â€œFear not, nipper!â€ she cried, â€œI am Tiny Enid and I have alerted the Air Sea Rescue Station at St Bibblybibdib to your sorry plight by attaching a message to the leg of a cumulet. The bird is flying its little heart out even as we speak, and soon a lovely big lifeboat will scud across the waves to rescue you. Preserve your energy, and stop trying to prise that last whelk from the rock, for soon you will be sitting at my kitchen table wolfing down a slap-up hot dinner of non-seafood items!â€
And so it was that, nine months to the day since he had fallen from the orphanage window into the snow, the gormless nipper returned to his grim black brick home. He was driven there by Tiny Enid herself, in a hired charabanc, on the day after she was awarded a tin cup for heroism. The gormless nipper had managed not to be sick all over Tiny Enidâ€™s tablecloth, and a few eye drops from her mysterious cabinet had restored his sight. The hair had grown back where it had been ripped out by the locomotive, and his heroic rescuer selflessly gave him a pair of her own socks to replace the ones still hanging neglected from the farmerâ€™s electricity cable. Had Tiny Enid known that the nipper was riddled with microscopic aquatic parasites squirting pond-venom, no doubt she would have found a way of exterminating them. She was that kind of girl.

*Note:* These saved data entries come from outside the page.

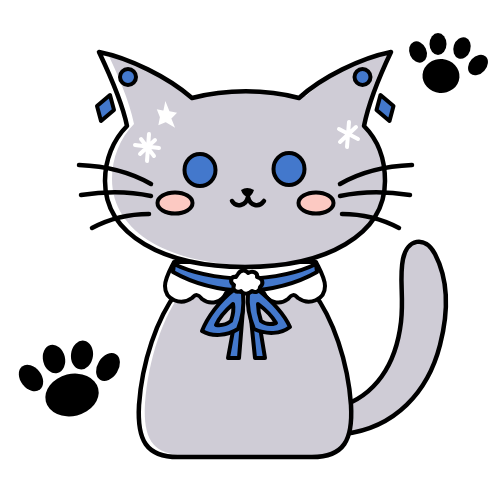
<!DOCTYPE html>
<html lang="en">
<head>
<meta charset="utf-8">
<title>Grey cat with blue ribbon</title>
<style>
:root {
  --paper: #ffffff;
  --ink: #000000;
  --fur: #cfccd6;
  --blue: #4378cc;
  --blush: #fcc9c2;
}
html, body { margin: 0; background: var(--paper); overflow: hidden; }
svg { display: block; width: 500px; height: 500px; }
.outline { fill: none; stroke: var(--ink); stroke-width: 4.5; stroke-linecap: round; stroke-linejoin: round; }
.fur { fill: var(--fur); }
.white { fill: var(--paper); }
.blue { fill: var(--blue); }
.blush { fill: var(--blush); }
.inked { stroke: var(--ink); stroke-width: 4; stroke-linejoin: round; stroke-linecap: round; }
.sparkle { fill: none; stroke: var(--paper); stroke-width: 4; stroke-linecap: round; }
.paw { fill: var(--ink); }
</style>
</head>
<body>
<svg viewBox="0 0 500 500" role="img" aria-label="Grey cat wearing a blue ribbon, with two paw prints">
  <defs>
    <path id="head-shape" d="M99 52C129 58 168 77 192 98C226 89 266 89 299 98C322 77 361 58 391 52C381 73 369 101 364 126C378 140 385 160 385 181C385 235 326 267 245 267C164 267 105 235 105 181C105 160 113 140 127 126C122 101 109 73 99 52Z"/>
    <path id="body-shape" d="M177 292C157 318 142 362 139 405C137 440 146 457 178 457H312C344 457 353 440 351 405C348 362 333 318 313 292C290 270 200 270 177 292Z"/>
    <path id="tail-shape" d="M339 407C375 396 396 365 401 322C404 296 399 278 403 259C407 239 425 235 435 254C448 279 449 310 440 345C428 392 395 428 344 434Z"/>
    <clipPath id="head-clip"><use href="#head-shape"/></clipPath>
    <clipPath id="body-clip"><use href="#body-shape"/></clipPath>
    <g id="whiskers">
      <path d="M79 165C106 166 132 173 151 184"/>
      <path d="M81 195C106 191 128 191 151 196"/>
      <path d="M92 228C109 219 128 214 149 214"/>
    </g>
    <g id="ear-jewel">
      <circle cx="128" cy="77" r="8"/>
      <path d="M110 95L114 110L101 121L97 106Z"/>
    </g>
  </defs>

  <rect class="white" width="500" height="500"/>

  <g id="paw-upper" class="paw">
    <ellipse cx="441" cy="76" rx="18.500" ry="17" transform="rotate(5 441 76)"/>
    <ellipse cx="418" cy="52" rx="8.500" ry="11" transform="rotate(-24 418 52)"/>
    <ellipse cx="438" cy="44" rx="8.500" ry="11"/>
    <ellipse cx="462" cy="48" rx="8.500" ry="11" transform="rotate(18 462 48)"/>
    <ellipse cx="478" cy="65" rx="8.500" ry="11.500" transform="rotate(42 478 65)"/>
  </g>
  <g id="paw-lower" class="paw">
    <ellipse cx="72" cy="395" rx="27" ry="21" transform="rotate(-14 72 395)"/>
    <ellipse cx="31" cy="378" rx="10.500" ry="14.500" transform="rotate(-38 31 378)"/>
    <ellipse cx="54" cy="359" rx="11" ry="14.500" transform="rotate(-14 54 359)"/>
    <ellipse cx="82" cy="355" rx="11" ry="14.500" transform="rotate(8 82 355)"/>
    <ellipse cx="108" cy="367" rx="10.500" ry="15" transform="rotate(32 108 367)"/>
  </g>

  <g id="tail">
    <use href="#tail-shape" class="fur"/>
    <use href="#tail-shape" class="outline"/>
  </g>

  <g id="body">
    <use href="#body-shape" class="white"/>
    <g clip-path="url(#body-clip)"><use href="#body-shape" class="fur" x="6" y="-2"/></g>
    <use href="#body-shape" class="outline"/>
  </g>

  <g id="collar">
    <path class="white inked" d="M174 262C170 270 165 278 165 286C165 300 181 306 192 298C196 294 198 294 202 299C211 306 222 302 226 293L245 288L264 293C268 302 279 306 288 299C292 294 294 294 298 298C309 306 325 300 325 286C325 278 320 270 316 262Z"/>
    <path class="blue inked" d="M174 264C194 274 219 278 245 279C271 278 296 274 316 264L317 272C296 284 271 290 245 291C219 290 194 284 173 272Z"/>
  </g>

  <g id="head">
    <use href="#head-shape" class="white"/>
    <g clip-path="url(#head-clip)">
      <use href="#head-shape" class="fur" x="7" y="-2"/>
    </g>
    <use href="#head-shape" class="outline"/>
  </g>

  <g id="bow" class="blue inked">
    <path d="M237 309L228 358H239L243 309Z"/>
    <path d="M250 309L255 358H265L257 309Z"/>
    <path fill-rule="evenodd" d="M235 289C219 301 207 318 202 331C212 337 227 336 238 329C243 317 244 304 243 293ZM233 304C225 311 219 318 216 325C222 326 227 324 231 321C233 315 234 309 233 304Z"/>
    <path fill-rule="evenodd" d="M257 289C272 301 284 314 290 327C281 334 267 335 254 329C249 317 247 304 248 293ZM258 304C266 310 272 316 276 323C270 325 265 324 261 321C259 315 258 309 258 304Z"/>
    <path class="white" d="M238 274C241 269 246 270 248 273C253 270 258 273 257 277C263 278 264 284 260 287C260 292 255 293 252 291C248 295 243 294 241 291C236 293 232 290 234 285C229 282 231 276 236 277Z"/>
  </g>

  <g id="earrings" class="blue inked">
    <use href="#ear-jewel"/>
    <use href="#ear-jewel" transform="matrix(-1 0 0 1 490.500 0)"/>
  </g>

  <g id="sparkles" class="sparkle">
    <path d="M149 134L147 161M135 145L159 148M140 154L155 140M141 139L154 156"/>
    <path d="M349 122L347 147M339 129L358 139M340 142L356 127"/>
    <path class="white" d="M166 108L168 113L173 114L169 118L171 123L166 120L161 122L162 117L160 112L165 113Z"/>
  </g>

  <g id="face">
    <ellipse class="blue inked" cx="200" cy="170" rx="15.500" ry="16"/>
    <ellipse class="blue inked" cx="289" cy="169" rx="15.500" ry="16"/>
    <ellipse class="blush inked" cx="175" cy="203" rx="17.500" ry="10.500"/>
    <ellipse class="blush inked" cx="316" cy="203" rx="17.500" ry="10.500"/>
    <path class="paw" d="M241 190Q247 186 254 190Q252 196 248 197Q243 196 241 190Z"/>
    <path class="outline" stroke-width="4" d="M232 201C236 208 246 206 248 197C250 206 259 208 264 201"/>
  </g>

  <g id="whisker-pairs" class="outline">
    <use href="#whiskers"/>
    <use href="#whiskers" transform="matrix(-1 0 0 1 491 0)"/>
  </g>
</svg>
</body>
</html>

I see an obvious moral to this story: never wear a cravat.
I am endeavouring not to be gormless, prodded by the fear that Tiny Enid will not be around to rescue me should I fall into a predicament like unto that of the nipper.
“I see an obvious moral to this story: never wear a cravat.”